Members of the Dummerston Conservation Commission and the volunteers who work alongside them adopt, design, and carry out a number of conservation-minded projects throughout each year. At any given time, a small handful of projects are getting our little group’s focused attention–you can explore our efforts in the “Current Projects” section below. Likewise, we have several ongoing initiatives in support of local environmental education and preservation of indigenous species, as well as efforts to address invasive species negatively impacting the Dummerston, VT region. And we keep a “Project Archive” alive as well, knowing that commissioners and community members alike may find need or joy in revisiting our past work.
- BEEC Support for Our Schools
- Community Educational Programs
- Hemlock Woolly Adelgid Monitoring
- Prospect Hill
- Covered Bridge Rain Garden
At the moment, our commission members are leading several efforts of their own devising, at the behest of the town itself, and as part of broader state and regional efforts. Learn more about these top priorities below!
- Monarch Butterflies and Swamp Milkweed
- Emerald Ash Borer (EAB) Roadside Ash Tree Survey
- Roadside Ecologies Map
Milkweed Citizen Science Project for Monarch Butterflies

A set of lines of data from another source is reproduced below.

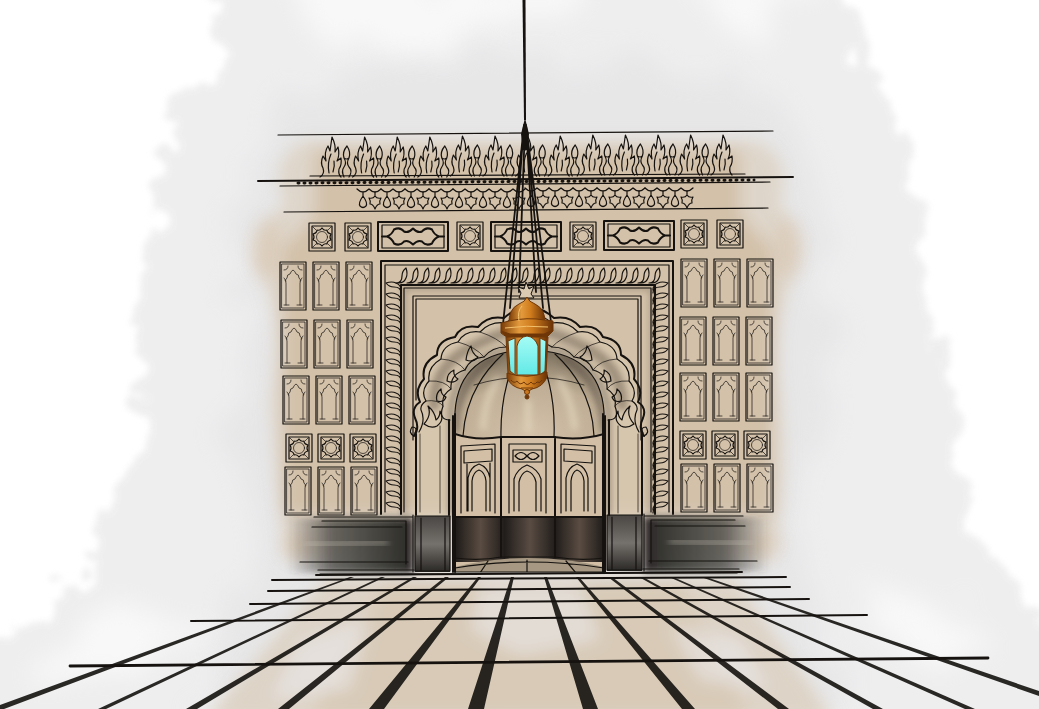
<!DOCTYPE html>
<html lang="en">
<head>
<meta charset="utf-8">
<title>Mosque prayer niche with lantern</title>
<style>
:root{--paper:#fff;--mist:#ececed;--mist-deep:#dfdfe0;--sand:#d2bfa6;--sand-soft:#dcd1c2;--sand-light:#dccbb3;--ink:#15120f;--copper:#c9781f;--copper-dark:#6f3708}
html,body{margin:0;height:100%;overflow:hidden;background:var(--paper)}
svg{display:block;width:1039px;height:709px}
.ink{fill:none;stroke:var(--ink);stroke-width:1.2;stroke-linecap:round;stroke-linejoin:round}
.bold{stroke-width:2}
.heavy{stroke-width:2.8}
.cord{stroke-width:1.8}
.fine{stroke-width:.7}
.beads{stroke-width:3;stroke-dasharray:1 5}
.solid{fill:var(--ink)}
</style>
</head>
<body>
<svg viewBox="0 0 1039 709" role="img" aria-label="Ink and wash drawing of a mosque prayer niche with a hanging lantern">
<defs>
<filter id="cloud-edge" x="-10%" y="-10%" width="120%" height="120%">
<feTurbulence type="fractalNoise" baseFrequency=".025" numOctaves="5" seed="8" result="n"/>
<feDisplacementMap in="SourceGraphic" in2="n" scale="70" xChannelSelector="R" yChannelSelector="G"/>
<feGaussianBlur stdDeviation="3"/>
</filter>
<filter id="cloud-core" x="-10%" y="-10%" width="120%" height="120%">
<feTurbulence type="fractalNoise" baseFrequency=".02" numOctaves="4" seed="5" result="n"/>
<feDisplacementMap in="SourceGraphic" in2="n" scale="80" xChannelSelector="R" yChannelSelector="G"/>
<feGaussianBlur stdDeviation="12"/>
</filter>
<filter id="wash-edge" x="-30%" y="-30%" width="160%" height="160%"><feGaussianBlur stdDeviation="8"/></filter>
<filter id="smoke" x="-20%" y="-30%" width="140%" height="160%"><feGaussianBlur stdDeviation="3"/></filter>
<linearGradient id="dado-fade"><stop offset="0" stop-color="#34322f" stop-opacity="0"/><stop offset=".35" stop-color="#34322f" stop-opacity=".7"/><stop offset="1" stop-color="#2a2826"/></linearGradient>
<linearGradient id="pier" x2="0" y2="1"><stop offset="0" stop-color="#4a4744"/><stop offset=".5" stop-color="#75716c"/><stop offset="1" stop-color="#2a2826"/></linearGradient>
<linearGradient id="apse-base"><stop offset="0" stop-color="#1d1a18"/><stop offset=".17" stop-color="#5a4c42"/><stop offset=".33" stop-color="#211d1b"/><stop offset=".5" stop-color="#594c43"/><stop offset=".67" stop-color="#211d1b"/><stop offset=".83" stop-color="#5a4c42"/><stop offset="1" stop-color="#1d1a18"/></linearGradient>
<radialGradient id="vault" cx=".5" cy=".95" r=".95"><stop offset="0" stop-color="#d3c2a9"/><stop offset=".55" stop-color="#bfae95"/><stop offset="1" stop-color="#6d6352"/></radialGradient>
<linearGradient id="copper"><stop offset="0" stop-color="#7a3c07"/><stop offset=".35" stop-color="#e39a3c"/><stop offset=".6" stop-color="#cf7c1d"/><stop offset="1" stop-color="#6a3206"/></linearGradient>
<linearGradient id="glass" x2="0" y2="1"><stop offset="0" stop-color="#a6fbf5"/><stop offset="1" stop-color="#62e9e6"/></linearGradient>

<g id="niche-panel">
<rect width="26" height="48"/><rect class="fine" x="2" y="2" width="22" height="44"/>
<path class="fine" d="M6 43V21q-2-3 1-5q0-4 3-4q1-3 3-4q2 1 3 4q3 0 3 4q3 2 1 5V43M4 43H9M17 43H22M4 8q4 0 4-4M22 8q-4 0-4-4M4 16l2 3M22 16l-2 3"/>
</g>
<g id="niche-row"><use href="#niche-panel"/><use href="#niche-panel" x="33"/><use href="#niche-panel" x="66"/></g>
<g id="star-tile">
<rect width="26" height="28"/><rect x="3" y="3" width="20" height="22"/>
<path d="M13 5q2 3 5 2q0 3 4 4q-2 3 0 6q-4 1-4 4q-3-1-5 2q-2-3-5-2q0-3-4-4q2-3 0-6q4-1 4-4q3 1 5-2z"/><circle class="fine" cx="13" cy="14" r="5.5"/>
<path class="fine" d="M4 4l3 3M22 4l-3 3M4 24l3-3M22 24l-3-3"/>
</g>
<g id="star-row"><use href="#star-tile"/><use href="#star-tile" x="32"/><use href="#star-tile" x="64"/></g>
<g id="cartouche">
<rect class="bold" width="70" height="29"/><rect x="4" y="3" width="62" height="23"/>
<path class="bold" d="M4 14.5H9q5-2 7-7q6-3 10 2q4 2 9-3q5 5 9 3q4-5 10-2q2 5 7 7H66M9 14.5q5 2 7 7q6 3 10-2q4-2 9 3q5-5 9-3q4 5 10 2q2-5 7-7"/>
</g>
<path id="crest-leaf" d="M0 40q5-3 3-9q-3-5 0-12l3 5q-2-9 2-15l2 5l2-14q4 8 3 15l3-5q2 8-1 14l4-3q1 7-2 11q-1 5 2 8M9 36q-2-10 2-19M13 35q2-6 1-11"/>
<path id="crest-vase" d="M24 40q-3-6 0-10q3-4 0-9q-2-6 3-12q4 6 2 12q-3 5 0 9q4 4 0 10M24 21q3 2 5 0"/>
<g id="crest"><use href="#crest-leaf"/><use href="#crest-vase"/></g>
<g id="crest-run"><use href="#crest"/><use href="#crest" x="32.6"/><use href="#crest" x="65.2"/><use href="#crest" x="97.8"/></g>
<g id="pendant">
<path d="M0 0q6 6 12 0q6 6 12 0M6 3v4q-5 7-3 10q3 3 6 0q2-3-3-10"/>
<path d="M18 3v4q2 3 6 2q-2 3-1 6q-3 0-5 5q-2-5-5-5q1-3-1-6q4 1 6-2"/>
</g>
<g id="pendant-run"><use href="#pendant"/><use href="#pendant" x="24"/><use href="#pendant" x="48"/><use href="#pendant" x="72"/><use href="#pendant" x="96"/><use href="#pendant" x="120"/><use href="#pendant" x="144"/></g>
<path id="leaf" d="M0 16q6 0 6-7q0-5 4-8q2 6 0 10q-2 5-7 5"/>
<g id="leaf-run"><use href="#leaf"/><use href="#leaf" x="11"/><use href="#leaf" x="22"/><use href="#leaf" x="33"/><use href="#leaf" x="44"/><use href="#leaf" x="55"/></g>
<path id="arch-opening" d="M455 572V412Q459 351 529 350Q600 351 604 412V572Z"/>
<clipPath id="apse-clip"><use href="#arch-opening"/></clipPath>

<g id="arch-half">
<path class="bold" d="M414 436Q420 428 415 418Q411 408 420 402Q414 390 424 379Q421 363 437 355Q437 340 455 337Q461 324 478 327Q488 315 504 318Q514 309 528 306"/>
<path d="M419 432Q426 420 421 410Q420 405 426 401Q420 391 429 381Q427 367 441 359Q442 345 458 342Q465 330 480 332Q490 321 506 323Q516 315 528 312"/>
<path d="M450 420Q438 420 443 406Q441 395 451 389Q450 374 465 370Q470 358 484 357Q492 347 506 347Q516 341 528 339"/>
<path class="fine" d="M426 401Q438 399 443 406M429 381Q445 380 451 389M441 359Q458 360 465 370M458 342Q476 347 484 357M480 332Q498 338 506 347"/>
<path d="M424 424q8-9 4-18q7 6 8 14q4-3 4-9q5 9-3 15q-6 3-13-2M437 401q-2-7 4-12q0 6 5 8q-2 6-9 4M447 381q0-8 7-11q-1 6 4 9q-4 5-11 2M466 360q1-9 5-14q1 8 7 11q-5 6-12 3M414 436q-6-3-2-9q6 0 3 6"/>
<path class="bold" d="M416 434V515M449 420V515M455 414V572M453 416V572"/>
<path class="fine" d="M420 434V512M440 426V513"/>
</g>

<g id="dado">
<path filter="url(#smoke)" fill="url(#dado-fade)" d="M288 518H413V573H288Z"/>
<path filter="url(#smoke)" fill="none" stroke="#c9c3ba" stroke-opacity=".4" stroke-width="6" d="M305 545L388 542"/>
<path class="ink" d="M314 517H413M322 521H406V564M312 527H402M300 562H408M318 570H414M320 574H456M413 515V572"/>
<path fill="url(#pier)" d="M415 516H450V572H415Z"/>
<path class="ink" d="M415 516H450V571H415ZM421 518V570M445 518V570"/>
</g>
</defs>

<rect width="1039" height="709" fill="var(--paper)"/>

<g id="mist">
<path filter="url(#cloud-edge)" fill="var(--mist)" opacity=".85" d="M225-30H835L858 55Q905 90 900 150Q928 200 920 250Q945 300 942 350Q958 400 952 450Q980 490 975 540Q1015 570 1025 610L1080 650V750H-40V650Q25 630 60 600Q110 560 112 500Q140 450 136 400Q150 360 140 300Q160 250 154 190Q165 130 179 105Q209 90 209 50Z"/>
<path filter="url(#cloud-core)" fill="var(--mist-deep)" opacity=".45" d="M300 90Q400 50 520 60Q660 40 770 100Q840 160 820 260Q830 400 800 500L850 709H200L260 540Q220 420 250 320Q220 180 300 90Z"/>
<g filter="url(#cloud-core)" fill="#fff" opacity=".6">
<path d="M290-20H590Q560 30 500 25Q440 70 380 45Q310 50 290-20ZM690-20H800Q790 40 740 30Z"/>
<path d="M60 640Q150 600 200 625Q130 680 40 690ZM880 580Q950 600 1000 670Q920 660 870 630Z"/>
</g>
</g>

<g id="sand-wash" filter="url(#wash-edge)">
<path fill="var(--sand-soft)" opacity=".8" d="M305 140H750Q795 150 780 205Q810 240 790 285Q772 340 782 400Q790 500 770 560H285Q275 480 270 400Q285 310 256 270Q250 225 285 205Q265 160 305 140Z"/>
<path fill="var(--sand)" opacity=".9" d="M315 150H740V215L772 250V515H283V250L315 215Z"/>
<path fill="var(--sand-soft)" opacity=".9" d="M325 578H735L835 720H205Z"/>
<path fill="var(--sand)" opacity=".45" d="M385 580H680L750 720H310Z"/>
<path fill="var(--mist)" opacity=".55" d="M480 585H580L600 640L520 655L470 630ZM300 640L370 620L350 690L270 700ZM670 625L740 640L770 690L700 680Z"/>
</g>
<g fill="#d0ab84" opacity=".2" filter="url(#wash-edge)"><ellipse cx="266" cy="248" rx="16" ry="30"/><ellipse cx="789" cy="248" rx="16" ry="30"/><ellipse cx="300" cy="545" rx="18" ry="16"/><ellipse cx="765" cy="545" rx="18" ry="16"/></g>

<g id="floor">
<g class="solid" opacity=".9">
<path d="M350 577L0 705V709H4L354 577ZM381 577L98 709H106L385 577ZM413 577L186 709H197L417 577ZM445 577L278 709H289L449 577ZM478 577L369 709H384L481 577ZM511 577L468 709H484L514 577Z"/>
<path d="M544 577L583 709H598L547 577ZM576 577L682 709H695L579 577ZM608 577L778 709H789L612 577ZM639 577L873 709H883L643 577ZM669 577L965 709H975L673 577ZM701 577L1039 696V691L706 577Z"/>
</g>
<path class="ink bold" d="M272 580L786 577M268 591L790 587M250 604L809 599M191 621L867 615"/>
<path class="ink heavy" d="M70 666L988 658"/>
</g>

<g id="cornice" class="ink">
<path d="M278 135L773 131M284 212L768 208"/>
<path class="bold" d="M258 181L793 177"/>
<path d="M280 186L770 182M310 176L745 174"/>
<path class="beads" d="M298 183L754 180"/>
<use href="#crest-run" x="320" y="137"/><use href="#crest-run" x="450.4" y="136"/><use href="#crest-run" x="580.8" y="135"/><use href="#crest-leaf" x="711" y="135"/>
<use href="#pendant-run" x="357" y="189"/><use href="#pendant-run" x="525" y="188"/>
</g>

<g id="frieze" class="ink">
<use href="#star-tile" x="309" y="223"/><use href="#star-tile" x="345" y="223"/>
<use href="#cartouche" x="378" y="222"/><use href="#star-tile" x="457" y="222"/>
<use href="#cartouche" x="491" y="222"/><use href="#star-tile" x="570" y="222"/>
<use href="#cartouche" x="604" y="221"/><use href="#star-tile" x="681" y="220"/><use href="#star-tile" x="717" y="220"/>
</g>

<g id="wall-panels" class="ink">
<use href="#niche-row" x="280" y="262"/><use href="#niche-row" x="281" y="320"/><use href="#niche-row" x="283" y="376"/>
<use href="#star-row" x="286" y="434"/><use href="#niche-row" x="285" y="467"/>
<use href="#niche-row" x="681" y="259"/><use href="#niche-row" x="680" y="317"/><use href="#niche-row" x="680" y="373"/>
<use href="#star-row" x="680" y="431"/><use href="#niche-row" x="681" y="464"/>
</g>

<g id="portal">
<path fill="none" stroke="#5c5040" stroke-width="5" opacity=".35" filter="url(#smoke)" d="M404 514V288H652V514"/>
<g class="ink">
<path class="bold" d="M381 514V261H673V514M401 514V285H655V514"/>
<path d="M385 512V265H669V512M404 512V288H651V512M413 440V296H641V440M416 400V299H638V400"/>
<use href="#leaf-run" x="396" y="267"/><use href="#leaf-run" x="462" y="267"/><use href="#leaf-run" x="528" y="267"/><use href="#leaf-run" x="594" y="267"/>
<g id="leaf-column" transform="matrix(0 -1 1 0 385 513)">
<use href="#leaf-run"/><use href="#leaf-run" x="66"/><use href="#leaf-run" x="132"/><use href="#leaf" x="198"/><use href="#leaf" x="209"/><use href="#leaf" x="220"/>
</g>
<use href="#leaf-column" transform="matrix(-1 0 0 1 1054 0)"/>
</g>
<path fill="var(--sand-light)" opacity=".5" d="M418 515V400Q424 350 460 338Q490 320 528 310Q566 320 596 338Q632 350 638 400V515Z"/>
<path fill="none" stroke="#4d4335" stroke-width="11" opacity=".4" filter="url(#smoke)" d="M434 410Q432 366 472 347Q500 332 528 327Q556 332 584 347Q624 366 622 410"/>
<path fill="none" stroke="#2b251d" stroke-width="5" opacity=".4" filter="url(#smoke)" d="M451 515V410Q458 350 529 346Q600 350 608 410V515"/>
</g>

<g id="apse" clip-path="url(#apse-clip)">
<rect x="450" y="340" width="160" height="235" fill="var(--sand)"/>
<path fill="url(#vault)" d="M455 434V345H604V434Q580 441 554 437H501Q476 441 455 434Z"/>
<g filter="url(#smoke)" fill="none" stroke-width="7">
<path stroke="#453d32" opacity=".45" d="M456 432Q456 378 496 358M604 432Q602 378 562 358"/>
<path stroke="#e6d9c4" opacity=".6" d="M483 430Q484 400 499 378M528 432V400M575 430Q572 400 558 378"/>
</g>
<rect x="455" y="516" width="150" height="46" fill="url(#apse-base)"/>
<path fill="#a69882" d="M455 574V567Q490 558 527 558Q570 558 604 567V574Z"/>
<g class="ink">
<path class="bold" d="M455 434Q476 441 501 437H554Q580 441 604 434M501 437V557M555 437V557M455 517H604"/>
<path d="M501 437Q500 388 520 350M554 437Q556 388 537 350M463 436Q466 388 503 354M594 436Q592 388 555 354"/>
<path class="fine" d="M474 385Q500 377 528 377Q558 377 584 385"/>
<path d="M461 513V446L495 444V513M467 511V464M490 511V463M464 451L492 449V461L464 463ZM468 511V478Q470 467 479 464Q488 467 490 478V511M472 511V481Q473 472 479 470Q485 472 486 481V511"/>
<path d="M509 513V444H546V513M513 450H542V462H513ZM515 456q6-7 12 0q6-7 12 0q-6 7-12 0q-6 7-12 0M514 511V479Q517 469 527 465Q538 469 541 479V511M519 511V482Q521 473 527 471Q534 473 536 482V511"/>
<path d="M561 513V444L595 446V513M564 449L592 451V463L564 461ZM566 511V478Q568 467 577 464Q586 467 588 478V511M571 511V481Q572 472 577 470Q583 472 584 481V511"/>
<path d="M455 558Q480 561 501 557H555Q580 561 604 558M455 568Q527 556 604 568M488 561L480 573M527 560V573M566 561L576 573"/>
</g>
</g>

<g id="plinth">
<use href="#dado"/><use href="#dado" transform="matrix(-1 0 0 1 1057 -1)"/>
<path class="ink bold" d="M316 575L742 572"/>
</g>

<g id="scalloped-arch" class="ink">
<use href="#arch-half"/><use href="#arch-half" transform="matrix(-1 0 0 1 1058 0)"/>
<use href="#arch-opening"/>
</g>

<g id="lantern">
<path class="solid" d="M522.5 0H525.5L526 120H524Z"/>
<path class="solid" d="M525 118L529 134L527 150H523L521 134Z"/>
<path class="ink cord" d="M524 125L503 324M524 125L510 308M525 125L519 292M526 125L536 292M526 125L543 308M526 125L551 322"/>
<g transform="translate(0 1)" stroke="var(--copper-dark)" stroke-width="1" stroke-linejoin="round">
<path fill="var(--sand-light)" stroke="var(--ink)" d="M526 281L529 288L534 285L531 293L534 297H519L521 292L518 286L524 288Z"/>
<path fill="url(#copper)" d="M509 324Q508 308 519 303Q525 301 527 296Q529 301 535 303Q546 308 545 324Z"/>
<path fill="url(#copper)" d="M501 322L509 320Q527 316 545 319L553 320V330L546 337Q527 341 508 337L501 332Z"/>
<path fill="var(--copper-dark)" d="M501 330L510 333H544L553 329L547 336Q527 339 507 336Z"/>
<path fill="url(#copper)" d="M506 336H548L546 373L541 377H513L508 373Z"/>
<path fill="url(#glass)" d="M508 340L515 337V374L510 370ZM517 374V345Q519 336 527 335Q535 336 538 345V374ZM540 337L546 340L545 370L540 374Z"/>
<path fill="url(#copper)" d="M507 372Q527 379 547 371V376Q543 386 532 388L527 391L522 388Q511 386 507 377Z"/>
<path fill="none" d="M511 379q3 4 6 1q3 5 7 1q3 5 7 0q3 4 6 0q3 2 5-2M521 387H533"/>
<path fill="none" stroke="#f4c06c" d="M519 320Q517 310 522 305M505 327Q527 324 548 326"/>
<circle cx="527" cy="391" r="2.5" fill="var(--copper)"/><circle cx="527" cy="396" r="2" fill="var(--copper-dark)"/>
</g>
</g>
</svg>
</body>
</html>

In the spring of 2020, Commissioner Judy Fink launched a species conservation project, directly from her garden! Having planted a specific variety of monarch-favored milkweed and noting the butterflies were exhibiting a preference for it, Judy designed a citizen-science initiative to see if collective planting of Swamp Milkweed could positively affect monarch butterfly populations in our local area.
It’s been an enthusiastic community effort, about to enter its second season in the spring of 2021. Find more information with some helpful videos and keep track of the ongoing project on our Monarch Butterfly page!

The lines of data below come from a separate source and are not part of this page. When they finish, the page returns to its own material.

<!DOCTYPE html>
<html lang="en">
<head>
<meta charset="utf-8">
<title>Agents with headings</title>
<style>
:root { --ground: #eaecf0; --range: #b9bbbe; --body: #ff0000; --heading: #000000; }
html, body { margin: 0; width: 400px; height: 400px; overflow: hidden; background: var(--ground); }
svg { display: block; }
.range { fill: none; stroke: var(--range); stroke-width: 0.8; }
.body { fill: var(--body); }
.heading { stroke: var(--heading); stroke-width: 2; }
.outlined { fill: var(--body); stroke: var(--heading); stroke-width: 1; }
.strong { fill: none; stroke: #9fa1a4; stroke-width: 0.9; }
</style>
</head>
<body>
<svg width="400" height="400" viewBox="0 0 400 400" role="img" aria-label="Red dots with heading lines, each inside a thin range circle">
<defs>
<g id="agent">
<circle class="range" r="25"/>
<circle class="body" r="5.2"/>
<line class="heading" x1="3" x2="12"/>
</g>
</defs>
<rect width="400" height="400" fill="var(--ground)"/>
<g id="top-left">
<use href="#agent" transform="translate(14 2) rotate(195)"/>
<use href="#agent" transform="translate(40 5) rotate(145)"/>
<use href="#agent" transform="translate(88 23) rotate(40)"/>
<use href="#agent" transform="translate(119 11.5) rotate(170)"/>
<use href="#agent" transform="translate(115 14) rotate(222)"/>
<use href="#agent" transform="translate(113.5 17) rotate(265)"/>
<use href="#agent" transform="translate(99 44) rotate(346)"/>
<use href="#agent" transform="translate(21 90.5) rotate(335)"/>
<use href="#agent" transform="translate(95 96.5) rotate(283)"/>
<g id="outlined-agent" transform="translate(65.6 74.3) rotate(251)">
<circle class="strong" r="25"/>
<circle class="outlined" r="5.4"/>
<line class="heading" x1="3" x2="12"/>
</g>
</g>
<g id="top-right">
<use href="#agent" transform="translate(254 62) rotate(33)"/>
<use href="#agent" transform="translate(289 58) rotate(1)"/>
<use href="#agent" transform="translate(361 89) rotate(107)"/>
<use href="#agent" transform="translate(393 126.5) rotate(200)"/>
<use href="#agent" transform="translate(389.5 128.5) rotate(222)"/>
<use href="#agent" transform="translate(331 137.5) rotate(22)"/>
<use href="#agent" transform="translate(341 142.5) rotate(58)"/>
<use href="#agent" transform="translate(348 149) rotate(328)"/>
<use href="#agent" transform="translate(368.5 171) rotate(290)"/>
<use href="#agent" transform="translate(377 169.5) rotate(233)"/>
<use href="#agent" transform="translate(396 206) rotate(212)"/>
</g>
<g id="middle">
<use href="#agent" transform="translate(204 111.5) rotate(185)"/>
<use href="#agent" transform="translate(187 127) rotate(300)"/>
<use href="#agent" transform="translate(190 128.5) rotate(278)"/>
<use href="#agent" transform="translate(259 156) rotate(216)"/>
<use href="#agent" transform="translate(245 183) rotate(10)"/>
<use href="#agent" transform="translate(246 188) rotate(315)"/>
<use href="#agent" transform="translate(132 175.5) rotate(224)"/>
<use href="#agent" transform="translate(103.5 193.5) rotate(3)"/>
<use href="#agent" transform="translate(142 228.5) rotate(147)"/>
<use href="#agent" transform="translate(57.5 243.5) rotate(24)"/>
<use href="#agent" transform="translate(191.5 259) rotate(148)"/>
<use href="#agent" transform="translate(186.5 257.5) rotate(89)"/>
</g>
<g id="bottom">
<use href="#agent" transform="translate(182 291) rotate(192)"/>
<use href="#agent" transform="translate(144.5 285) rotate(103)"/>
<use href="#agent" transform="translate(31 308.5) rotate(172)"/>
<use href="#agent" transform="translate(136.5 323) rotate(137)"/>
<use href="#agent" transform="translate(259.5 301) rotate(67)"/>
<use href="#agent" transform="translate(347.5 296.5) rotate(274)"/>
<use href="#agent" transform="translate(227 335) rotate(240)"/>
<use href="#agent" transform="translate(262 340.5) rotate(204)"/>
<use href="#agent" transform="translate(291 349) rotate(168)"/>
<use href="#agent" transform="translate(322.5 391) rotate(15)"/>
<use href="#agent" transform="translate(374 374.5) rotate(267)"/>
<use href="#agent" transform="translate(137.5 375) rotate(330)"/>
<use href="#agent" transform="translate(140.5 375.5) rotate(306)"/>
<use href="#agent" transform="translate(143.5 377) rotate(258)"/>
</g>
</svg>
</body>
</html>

EAB Roadside Ash Tree Survey
The Vermont Department of Forests, Parks and Recreation — along with its compatriots throughout the region — has become increasingly concerned about the threat of the Emerald Ash Borer to regional forest lands and arboreal life within our towns and cities. Fully 10% of Vermont’s tree life consists of ash varieties, and predictions are for greater than 90% mortality among ash trees within the next decade. This invasive insect presents a real threat to forest health, with impacts on biodiversity throughout the associated ecosystems. Likewise, tree die-off presents a significant public safety threat and public expense.
The Dummerston Conservation Commission has enlisted in the Roadside Ash Inventory initiative designed and supported by the Dept. of Forestry. Our goal is to manually survey the rights-of-way along all of Dummerston’s town-managed roadways, digitally collecting location, size, and health statistics on all the ash trees found within the ROW. The initial survey data will be provided to the state database, as well as to our town highway department and utility companies.
Our hope is to follow up on the initial data collection each year to monitor ash tree health in the town and to monitor the progression of the emerald ash borer within the town limits.
We’ll have a new page dedicated to our Emerald Ash Borer Roadside Ash Inventory project soon!
Roadside Ecologies Map
This project began with an email from a local resident to members of our commission. A sensitive ecological niche along a roadside had inadvertently been damaged in the process of some necessary roadwork. Few of us can immediately differentiate a critical habitat from a simple puddle, so after we elevated the issue to the Select Board and our highway superintendent both eagerly requested we provide a quick-reference map highlighting areas where the road crews should pay additional attention to how they carry out their duties.
We’re refining the map below and eager to lend long-term support to the fantastic people working for the town.
More to come on this project in the near future!
What do you think?
Have any thoughts on our existing projects? Or ideas for future projects we might pursue in support of local conservation efforts? Send us an email!